Who had spoken thus? Every eyebrow was going up, every mouth was drooping, and there was silence. The boy stared at his companion. In what a strange voice she had made that little interjection! There seemed a sort of flame, too, lighted in her eyes. Then the little grey-bearded man said, and his rather whispering voice sounded hard and acid:

"We are all human, my dear madam."

The boy felt his heart go thump at Anna's laugh. It was just as if she had said: "Ah! but not you--surely!" And he got up to follow her towards the door.

The English party had begun already talking--of the weather.

The two walked some way from the 'hut' in silence, before Anna said:

"You didn't like me when I laughed?"

"You hurt their feelings, I think."

"I wanted to--the English Grundys! Ah! don't be cross with me! They were English Grundys, weren't they--every one?"

She looked into his face so hard, that he felt the blood rush to his cheeks, and a dizzy sensation of being drawn forward.

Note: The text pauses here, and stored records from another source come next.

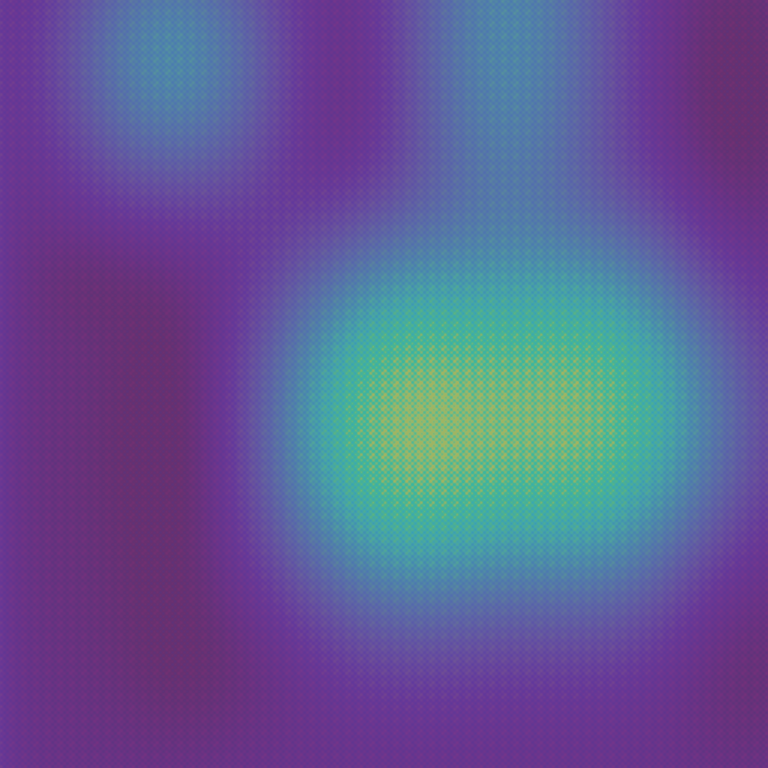
Write a WebGL 2 fragment shader that draws this background.

```glsl
#version 300 es
precision highp float;
// Soft heat-map glow: twin green lobes and two blue plumes over purple, with a dotted woven grain.

#define FLOOR_HEAT 0.155
#define BLEND_POWER 3.0
#define RIM_LIFT 0.12
#define RIM_WIDTH 0.022
#define GRAIN_CELLS 64.0
#define GRAIN_HEAT 0.030
#define GRAIN_TINT vec3(0.020, -0.004, -0.020)

uniform vec2 u_resolution;
out vec4 fragColor;

const float TAU = 6.2831853;

// Evenly spaced colour stops, cold to hot
const vec3 RAMP[9] = vec3[9](
    vec3(0.40, 0.19, 0.44), vec3(0.41, 0.20, 0.53), vec3(0.41, 0.22, 0.59),
    vec3(0.40, 0.31, 0.62), vec3(0.36, 0.41, 0.65), vec3(0.31, 0.52, 0.66),
    vec3(0.27, 0.64, 0.66), vec3(0.28, 0.71, 0.58), vec3(0.58, 0.72, 0.43));

vec3 heatColor(float heat) {
    float s = clamp(heat, 0.0, 1.0) * 8.0;
    int i = min(int(s), 7);
    return mix(RAMP[i], RAMP[i + 1], s - float(i));
}

// Elliptical Gaussian
float blob(vec2 p, vec2 center, vec2 spread) {
    vec2 d = (p - center) / spread;
    return exp(-0.5 * dot(d, d));
}

// Glows joined by a power norm, so neighbours merge without piling up
float glows(vec2 p) {
    vec4 g = vec4(
        0.95 * blob(p, vec2(0.532, 0.447), vec2(0.160, 0.213)),
        0.93 * blob(p, vec2(0.752, 0.458), vec2(0.180, 0.213)),
        0.64 * blob(p, vec2(0.221, 0.918), vec2(0.133, 0.180)),
        0.62 * blob(p, vec2(0.662, 0.950), vec2(0.133, 0.330)));
    float total = dot(pow(g, vec4(BLEND_POWER)), vec4(1.0));
    return pow(total + pow(FLOOR_HEAT, BLEND_POWER), 1.0 / BLEND_POWER);
}

// Dark hollows around the glows
float wells(vec2 p) {
    float left = 0.18 * blob(p, vec2(0.222, 0.420), vec2(0.058, 0.200))
               + 0.08 * blob(p, vec2(0.090, 0.380), vec2(0.090, 0.300))
               + 0.07 * blob(p, vec2(0.120, 0.640), vec2(0.060, 0.055))
               + 0.09 * blob(p, vec2(0.280, 0.130), vec2(0.085, 0.080));
    float right = 0.18 * blob(p, vec2(0.958, 0.870), vec2(0.062, 0.165))
                + 0.13 * blob(p, vec2(0.970, 0.150), vec2(0.070, 0.120));
    float top = 0.07 * blob(p, vec2(0.448, 0.870), vec2(0.050, 0.120));
    return left + right + top;
}

// Square grid of dots, crossed by a finer checker
float weave(vec2 p) {
    vec2 grid = cos(p * TAU * GRAIN_CELLS);
    vec2 fine = sin(p * TAU * GRAIN_CELLS * 2.0);
    return 0.6 * grid.x + 0.4 * grid.y + 0.5 * grid.x * grid.y + 1.6 * fine.x * fine.y;
}

void main() {
    vec2 uv = gl_FragCoord.xy / u_resolution;
    float heat = glows(uv) - wells(uv);

    // Violet rim on the left
    heat += RIM_LIFT * exp(-uv.x / RIM_WIDTH) * (1.0 - smoothstep(0.1, 0.3, heat));
    heat = max(heat, 0.0);

    // Grain shifts both the heat and the red-blue balance
    float grain = weave(uv) * mix(0.8, 1.2, smoothstep(0.5, 0.9, heat));
    vec3 color = heatColor(heat + GRAIN_HEAT * grain) + GRAIN_TINT * grain;
    fragColor = vec4(color, 1.0);
}
```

"They have no blood, those people! Their voices, their supercilious eyes that look you up and down! Oh! I've had so much of them! That woman with her Liberalism, just as bad as any. I hate them all!"

He would have liked to hate them, too, since she did; but they had only seemed to him amusing.

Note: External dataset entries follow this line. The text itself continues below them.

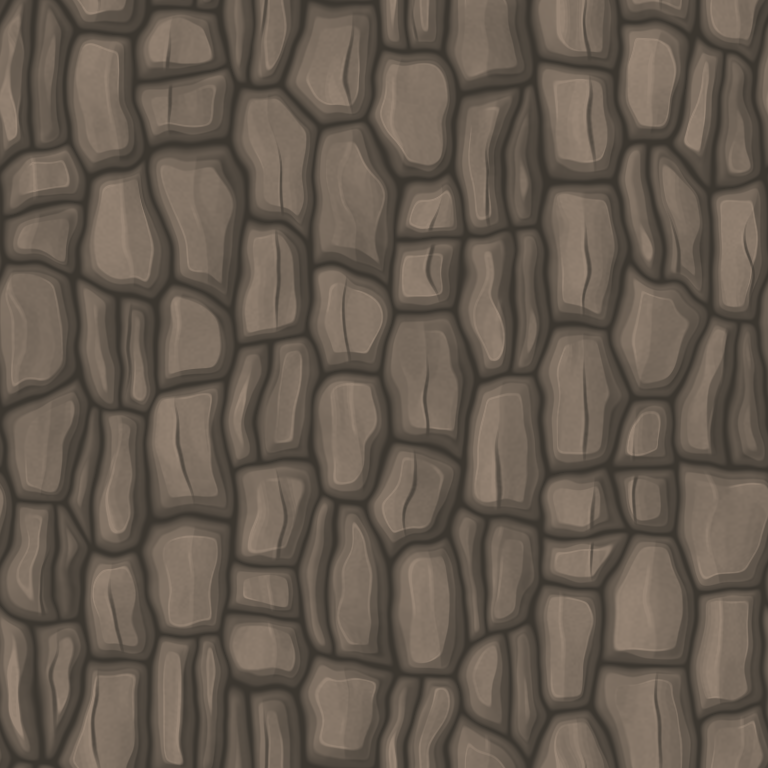
Write a Shadertoy shader that draws this texture.

```glsl
// Tiling cliff wall of tall, chiselled brown stones with painted facets.

const vec2 GRID = vec2(10.0, 6.0);   // stones across and up, columns must be even
const float STRETCH = 0.58;          // vertical squash of the distance metric

vec2 hash2(vec2 p) {
    vec3 h = fract(vec3(p.xyx + 17.0) * vec3(0.1031, 0.1030, 0.0973));
    h += dot(h, h.yzx + 33.33);
    return fract((h.xx + h.yz) * h.zy);
}

// Value noise that repeats after a whole number of lattice cells.
float noise(vec2 p, float period) {
    vec2 i = floor(p), f = fract(p);
    f = f * f * (3.0 - 2.0 * f);
    float a = hash2(mod(i, period)).x;
    float b = hash2(mod(i + vec2(1, 0), period)).x;
    float c = hash2(mod(i + vec2(0, 1), period)).x;
    float d = hash2(mod(i + 1.0, period)).x;
    return mix(mix(a, b, f.x), mix(c, d, f.x), f.y);
}

// Soft stair steps, like overlapping flat brush strokes.
float posterize(float v, float levels) {
    v *= levels;
    return (floor(v) + smoothstep(0.5, 1.0, fract(v))) / levels;
}

// Boxy distance to a stone centre (x) and its gradient (yz).
vec3 stone(vec2 cell, vec2 uv, out vec2 local) {
    vec2 id = mod(cell, GRID);
    float shift = 0.5 * mod(id.x, 2.0) + 0.4 * (hash2(vec2(id.x, 40.0)).x - 0.5);
    vec2 jitter = vec2(0.36, 0.5) * (hash2(id) - 0.5);
    local = uv - (cell + 0.5 + jitter + vec2(0.0, shift)) / GRID;
    vec2 s = local * vec2(1.0, STRETCH), a = abs(s);
    float d = max(pow(dot(a * a, a), 1.0 / 3.0), 1e-4);
    vec2 gradient = s * a * vec2(1.0, STRETCH) / (d * d);
    return vec3(d - 0.012 * hash2(id + 9.0).x, gradient);
}

void mainImage(out vec4 fragColor, in vec2 fragCoord) {
    vec2 uv = fragCoord / iResolution.xy;

    // Wobble the outlines.
    vec2 warp = vec2(noise(uv * 9.0, 9.0), noise(uv * 9.0 + 4.5, 9.0)) - 0.5;
    vec2 ripple = vec2(noise(uv * 31.0, 31.0), noise(uv * 31.0 + 7.5, 31.0)) - 0.5;
    vec2 p = uv + 0.026 * warp + 0.008 * ripple;

    // Nearest stone.
    vec2 base = floor(p * GRID), owner = base, local = vec2(0.0), other;
    vec3 near = vec3(9.0, 0.0, 0.0);
    for (int y = -2; y <= 2; y++)
    for (int x = -2; x <= 2; x++) {
        vec2 cell = base + vec2(x, y);
        vec3 s = stone(cell, p, other);
        if (s.x < near.x) { near = s; owner = cell; local = other; }
    }

    // Rounded distance to its edge and the blended inward direction.
    const float ROUND = 330.0;
    float total = 0.0;
    vec2 inward = vec2(0.0);
    for (int y = -2; y <= 2; y++)
    for (int x = -2; x <= 2; x++) {
        vec2 cell = base + vec2(x, y);
        if (cell == owner) continue;
        vec3 s = stone(cell, p, other);
        vec2 g = s.yz - near.yz;
        float len = max(length(g), 0.4);
        float w = exp(-ROUND * (s.x - near.x) / len);
        total += w;
        inward += w * g / len;
    }

    // Split some stones into slabs, upright or stacked.
    vec2 id = mod(owner, GRID);
    vec2 r = hash2(id + 50.0), r2 = hash2(id + 90.0);
    vec2 seed = 90.0 * hash2(id + 130.0);
    if (r.x < 0.45) {
        vec2 axis = r.x < 0.27 ? vec2(1.0, 0.12 * (r2.x - 0.5))
                               : vec2(0.4 * (r2.x - 0.5), 1.0);
        float side = dot(local, axis) + 0.03 * (r2.y - 0.5);
        float w = exp(-ROUND * abs(side));
        total += w;
        inward += w * axis * sign(side);
        seed += 20.0 * step(0.0, side);
    }
    float edge = -log(total) / ROUND;
    inward /= total;
    float lit = dot(-inward, vec2(-0.6, 0.5));

    // Flat strokes, long in the upright direction.
    float bend = noise(local * vec2(24.0, 18.0) + seed, 256.0) - 0.5;
    vec2 strokeAt = local * vec2(48.0, 9.0) + seed + vec2(0.9 * bend, 0.0);
    float strokes = posterize(noise(strokeAt, 256.0), 4.0) - 0.4;
    float patches = posterize(noise(local * vec2(26.0, 17.0) + seed.yx, 256.0), 3.0) - 0.35;

    // Two chipped bevels around a pale face.
    float chip = noise(local * vec2(38.0, 20.0) + seed + 5.0, 256.0) - 0.5;
    float rim = edge + 0.010 * chip;
    float inner = edge + 0.014 * bend + 0.006 * chip;
    float tone = 0.32 + 0.24 * lit + 0.14 * patches;
    tone = mix(tone, 0.60 + 0.22 * lit + 0.20 * patches, smoothstep(0.011, 0.0145, rim));
    float face = smoothstep(0.019, 0.0225, inner);
    tone = mix(tone, 0.87 + 0.34 * strokes + 0.12 * patches, face);

    // Upright ridge: the right side falls into shade.
    float ridge = local.x - 0.03 * (r2.x - 0.5) + 0.016 * bend + 0.06 * (r2.y - 0.5) * local.y;
    tone -= 0.16 * smoothstep(-0.0015, 0.002, ridge) * smoothstep(0.008, 0.016, edge);

    // Ridge drawn as a tapering crack or as a worn highlight.
    float reach = smoothstep(0.085, 0.02, abs(local.y + 0.06 * (r.y - 0.5)));
    float body = reach * smoothstep(0.006, 0.014, edge);
    float crack = smoothstep(0.0015 + 0.0025 * reach, 0.0005, abs(ridge)) * body;
    float worn = smoothstep(0.003, 0.0005, abs(ridge + 0.004)) * body;
    tone = mix(tone, 0.06, 0.85 * crack * step(0.55, r.y));
    tone += 0.13 * worn * smoothstep(0.3, 0.6, noise(local * 30.0 + seed, 256.0));

    // Broken highlights along the face edge, then fine grain.
    float glint = smoothstep(0.0024, 0.0004, abs(inner - 0.022));
    tone += 0.17 * glint * smoothstep(0.45, 0.7, noise(local * vec2(30.0, 14.0) + seed.yx, 256.0));
    tone += 0.07 * (r2.y - 0.5);
    tone += 0.07 * (noise(local * 260.0 + seed, 256.0) - 0.5) * (0.3 + 0.7 * face);

    // Dark joints with a soft shadow.
    float joint = edge + 0.003 * chip;
    tone = mix(0.12, tone, smoothstep(0.002, 0.010, joint));
    tone = mix(-0.14, tone, smoothstep(0.0, 0.005, joint));

    vec3 shadowBrown = vec3(0.27, 0.245, 0.215), paleBrown = vec3(0.55, 0.485, 0.425);
    fragColor = vec4(mix(shadowBrown, paleBrown, clamp(tone, -0.2, 1.12)), 1.0);
}
```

"They aren't human. They don't feel! Some day you'll know them. They won't amuse you then!"

She went on, in a quiet, almost dreamy voice:

"Why do they come here? It's still young and warm and good out here. Why don't they keep to their Culture, where no one knows what it is to ache and feel hunger, and hearts don't beat. Feel!"

Disturbed beyond measure, the boy could not tell whether it was in her heart or in his hand that the blood was pulsing so. Was he glad or sorry when she let his hand go?

"Ah, well! They can't spoil this day. Let's rest."

At the edge of the larch-wood where they sat, were growing numbers of little mountain pinks, with fringed edges and the sweetest scent imaginable; and she got up presently to gather them. But he stayed where he was, and odd sensations stirred in him. The blue of the sky, the feathery green of the larch-trees, the mountains, were no longer to him what they had been early that morning.

She came back with her hands full of the little pinks, spread her fingers and let them drop. They showered all over his face and neck. Never was so wonderful a scent; never such a strange feeling as they gave him. They clung to his hair, his forehead, his eyes, one even got caught on the curve of his lips; and he stared up at her through their fringed petals. There must have been something wild in his eyes then, something of the feeling that was stinging his heart, for her smile died; she walked away, and stood with her face turned from him. Confused, and unhappy, he gathered the strewn flowers; and not till he had collected every one did he get up and shyly take them to her, where she still stood, gazing into the depths of the larch-wood.

John Galsworthy